Network aims to improve Indiana workforce readiness


Network aims to improve Indiana workforce readiness

CELL-photoThe Center of Excellence in Leadership of Learning at UIndy is home to a new initiative working to better align the state’s educational opportunities with the realities of the state’s workforce needs. EWIN, the Indiana Education Workforce Innovation Network, was established through grant funding by Lilly Endowment and the Joyce Foundation. CELL will partner with Indiana’s Education Roundtable to address key issues related to remediation, dual credit, and career and technical education to prepare Indiana’s children for the future workforce.

Worrisome numbers

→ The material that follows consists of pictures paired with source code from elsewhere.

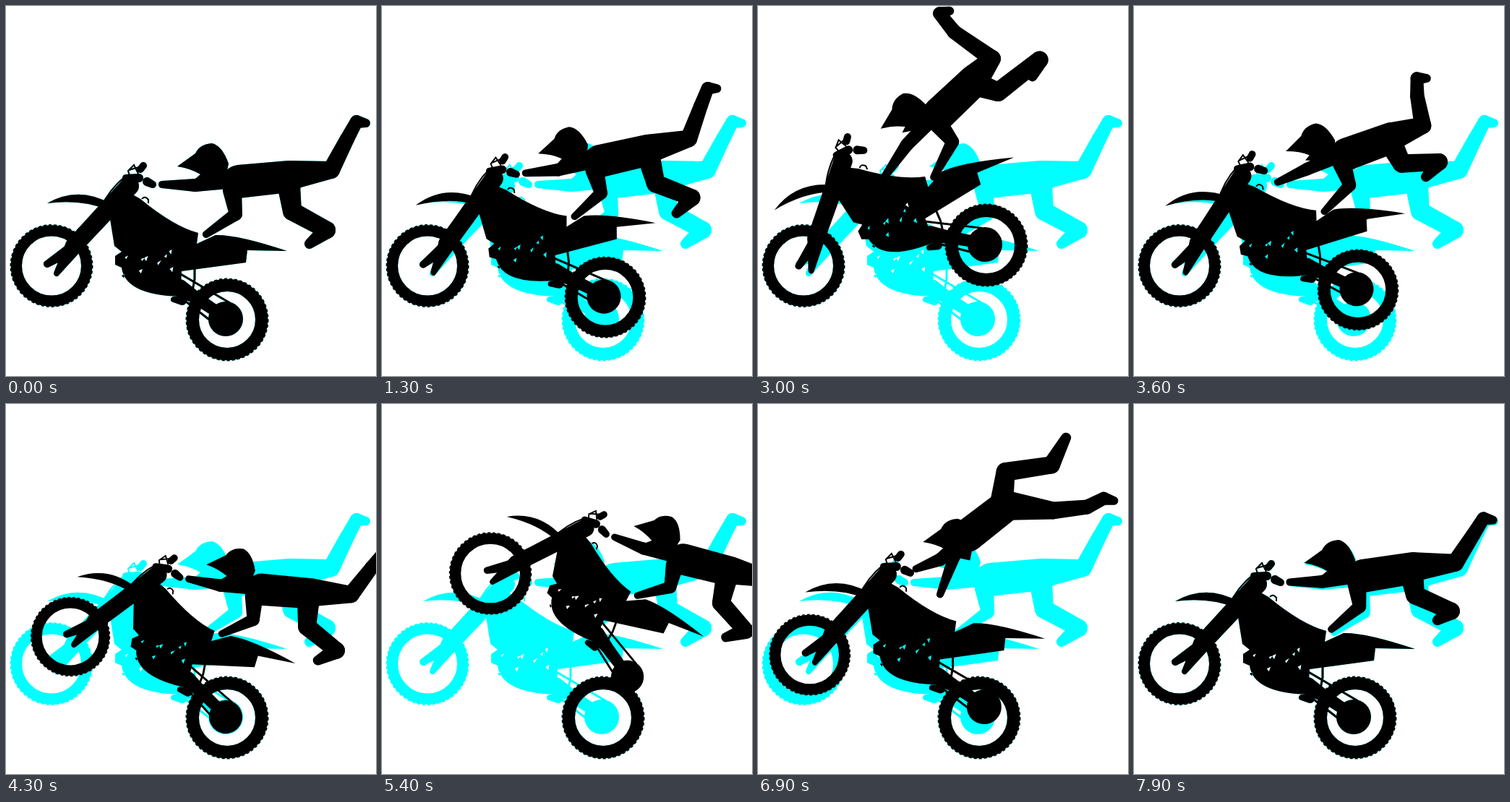
An HTML page with a canvas that plays this animation: 512x512 px, repeating every 8000 ms.

```html
<!DOCTYPE html>
<html lang="en">
<head>
<meta charset="utf-8">
<title>Motocross puppet</title>
<style>
html, body { margin: 0; width: 100%; height: 100%; overflow: hidden; background: #fff; }
canvas { display: block; width: 100vmin; height: 100vmin; }
</style>
</head>
<body>
<canvas id="stage" width="512" height="512"></canvas>
<script>
const ctx = document.getElementById('stage').getContext('2d');
const LOOP = 8000, STEP = 100, TURN = Math.PI * 2;
const FRONT = [63, 359.5], REAR = [306, 434], HUB = [304, 433];

// Bike at rest
const fender = new Path2D('M57 273Q100 248 146 274L140 282Q105 267 57 273Z');
const frame = new Path2D('M140 270L156 250L186 267Q232 305 266 314L264 329L290 317Q320 316 389 339L334 338L332 355L243 367L241 402Q165 400 160 362L151 358V346L160 340L150 332Z');
const cables = new Path2D('M99 310L130 281Q143 253 166 235M172 238L169 228L177 220L183 232M170 227L184 223M188 267Q192 262 197 268V273');
const bars = new Path2D('M240 370L310 411M240 402L289 440M261 364V378L258 394');
const bikeLimbs = [
  [[171, 249, 13], [94, 332, 12], [70, 370, 4]],   // fork
  [[94, 334, 9], [57, 357, 5]],                    // axle guard
  [[166, 238, 5], [184, 238, 6]],                  // triple clamp
  [[186, 226, 5], [190, 221, 5]],                  // lever
  [[195, 243, 6], [203, 247, 5]],                  // grip
  [[232, 406, 4], [244, 408, 6]],                  // foot peg
  [[240, 390, 12], [260, 402, 9], [296, 426, 8]]   // swing arm
];
const engine = new Path2D(frame);
engine.addPath(gaps(9));

// Rider at rest: chains of joints with their thickness
const helmet = new Path2D('M237 222L262 204Q268 191 285 190Q299 193 308 218L302 248L262 239L269 233Q256 225 237 222Z');
const HEAD = [280, 215];
const riderLimbs = [
  [[322, 243, 23], [392, 236, 22]],                                                // torso
  [[306, 243, 10], [262, 248, 9], [216, 247, 5]],                                  // front arm
  [[313, 255, 13], [318, 288, 9], [277, 316, 5]],                                  // back arm
  [[395, 234, 20], [450, 227, 12], [472, 184, 10], [485, 160, 9], [498, 162, 6]],  // raised leg
  [[391, 246, 16], [396, 284, 13], [444, 310, 12], [420, 329, 7]]                  // lower leg
];

// What drags the rider about; nearby joints follow most
const handles = [
  { swing: 0, at: [490, 160], drag: [-120, 4], reach: 64, bend: 0 },
  { swing: 0, at: [432, 322], drag: [5, -100], reach: 45, bend: 0 },
  { swing: 0, at: [212, 248], drag: [15, 45], reach: 40, bend: 0 },
  { swing: 1, at: [414, 330], drag: [0, -300], reach: 72, bend: -300 }
];

const dist = (a, b) => Math.hypot(a[0] - b[0], a[1] - b[1]);
const shift = ([x, y], dx, dy, k) => [x + dx * k, y + dy * k];
const ramp = (t, a, b, c, d) =>
  Math.max(0, Math.min(1, (t - a) / (b - a), (d - t) / (d - c)));

// Small see-through gaps scattered over the engine
function gaps(count) {
  let seed = 7;
  const rnd = (lo, hi) => lo + (seed = seed * 16807 % 2147483647) / 2147483647 * (hi - lo);
  const path = new Path2D();
  for (let i = 0; i < count; i++) {
    const x = rnd(160, 232), y = rnd(337, 376);
    path.moveTo(x, y);
    path.lineTo(x + rnd(3, 6), y - rnd(1, 4));
    path.lineTo(x + rnd(1, 4), y + rnd(2, 5));
    path.closePath();
  }
  return path;
}

function pull(joint, swings) {
  let x = 0, y = 0;
  for (const { swing, at, drag, reach, bend } of handles) {
    const near = Math.max(0, 1.09 / (1 + (dist(joint, at) / reach) ** 2) - 0.09);
    x += swings[swing] * near * (drag[0] + bend * (1 - near));
    y += swings[swing] * near * drag[1];
  }
  return [x, y];
}

function poseAt(t) {
  const lift = ramp(t, 1000, 2000, 3000, 4000);
  return {
    lift,
    front: shift(FRONT, 87, -125, ramp(t, 4000, 5000, 6000, 7000)),
    rear: shift(REAR, 10, -103, lift),
    hub: shift(shift(HUB, 10, -103, lift), 89, -139, ramp(t, 5000, 6000, 6000, 7000)),
    swings: [ramp(t, 2000, 3000, 3000, 4000), ramp(t, 6000, 7000, 7000, 8000)]
  };
}

// Turn and scale that carries the resting front-to-hub line to the posed one
function bikeMatrix({ front, hub }) {
  const ux = HUB[0] - FRONT[0], uy = HUB[1] - FRONT[1];
  const vx = hub[0] - front[0], vy = hub[1] - front[1];
  const len = ux * ux + uy * uy;
  const a = (ux * vx + uy * vy) / len, b = (ux * vy - uy * vx) / len;
  return [a, b, -b, a,
    front[0] - a * FRONT[0] + b * FRONT[1],
    front[1] - b * FRONT[0] - a * FRONT[1]];
}

// Tapered limb: the outline around each pair of neighbouring circles
function drawLimb(joints) {
  for (let i = 1; i < joints.length; i++) {
    const [x, y, r] = joints[i - 1], [u, v, s] = joints[i];
    const angle = Math.atan2(v - y, u - x);
    const ratio = (r - s) / Math.max(1, Math.hypot(u - x, v - y));
    const side = Math.acos(Math.max(-1, Math.min(1, ratio)));
    ctx.beginPath();
    ctx.arc(x, y, r, angle + side, angle - side + TURN);
    ctx.arc(u, v, s, angle - side, angle + side);
    ctx.fill();
  }
}

function drawWheel([x, y], scale, inner) {
  const ring = (r, width) => {
    ctx.lineWidth = width;
    ctx.beginPath();
    ctx.arc(0, 0, r, 0, TURN);
    ctx.stroke();
  };
  ctx.save();
  ctx.translate(x, y);
  ctx.scale(scale, scale);
  ring((56.3 + inner) / 2, 56.3 - inner);
  ctx.setLineDash([4, 3.1]);
  ring(56.7, 1.4);
  ctx.restore();
}

function drawBike(matrix) {
  ctx.save();
  ctx.transform(...matrix);
  ctx.fill(fender);
  ctx.fill(engine, 'evenodd');
  bikeLimbs.forEach(drawLimb);
  ctx.lineWidth = 2;
  ctx.stroke(cables);
  ctx.lineWidth = 3;
  ctx.stroke(bars);
  ctx.beginPath();
  ctx.arc(...HUB, 24, 0, TURN);
  ctx.fill();
  ctx.restore();
}

function drawRider(matrix, swings) {
  const [a, b, c, d, e, f] = matrix, scale = Math.hypot(a, b);
  for (const limb of riderLimbs) {
    drawLimb(limb.map(([x, y, r]) => {
      const [px, py] = pull([x, y], swings);
      return [a * x + c * y + e + px, b * x + d * y + f + py, r * scale];
    }));
  }
  ctx.save();
  ctx.translate(...pull(HEAD, swings));
  ctx.transform(...matrix);
  ctx.fill(helmet);
  ctx.restore();
}

function drawAll(pose, colour) {
  ctx.fillStyle = ctx.strokeStyle = colour;
  const matrix = bikeMatrix(pose);
  const scale = dist(pose.front, pose.rear) / dist(FRONT, REAR);
  drawWheel(pose.front, pose.lift > 0 ? 1 : scale, 41);
  drawWheel(pose.rear, pose.lift > 0 ? scale : 1, 39);
  drawBike(matrix);
  drawRider(matrix, pose.swings);
}

const rest = poseAt(0);

function tick() {
  const t = Math.floor(performance.now() % LOOP / STEP) * STEP;
  ctx.fillStyle = '#fff';
  ctx.fillRect(0, 0, 512, 512);
  drawAll(rest, '#0ff');
  drawAll(poseAt(t), '#000');
  requestAnimationFrame(tick);
}
tick();
</script>
</body>
</html>
```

The numbers clearly indicate that Indiana has a problem. The Hoosier state ranks 42nd in the number of 25- to 64-year-olds with an associate’s degree or higher. In 2011, the most recent year for which data is available, Indiana’s attainment rate for that demographic was 38.7 percent, far short of the Lumina Foundation’s challenge to reach 60 percent by the year 2025.  EWIN was created to address glaring gaps between educational and economic development sectors. Its goals are two-fold:

— develop and support regional partnerships across Indiana with the intent of addressing high school remediation, dual-credit alignment, and innovative models of career and technical education for youths and adults, and

— convene a network of statewide education and workforce alignment partners to facilitate communication and collaboration.

In January, EWIN hosted a summit bringing together groups of education, economic, and workforce leaders from around the state to begin conversations on how Indiana can im prove its pathways to career goals for students. EWIN is working with seven regions around the state to develop plans for advancing efforts in workforce readiness. These regional partners are submitting applications for sub-grants up to $75,000 from EWIN to foster collaboration.

Graduating with skills

Ultimately, EWIN is working to ensure that every Hoosier student graduates from high school with the skills needed to succeed in college or a career. Together with its regional partners, EWIN is helping Indiana develop a strong workforce prepared for the challenges of a global economy. Sara B. Cobb, Lilly Endowment vice president for education, said the network’s goals reflect priorities long held by the Endowment. “For many years, Lilly Endowment has supported efforts to align academic preparation of the state’s residents with the needs of Indiana employers,” Cobb said. “We are pleased that two prominent statewide organizations, CELL and the Indiana Education Roundtable, are working together toward this objective.”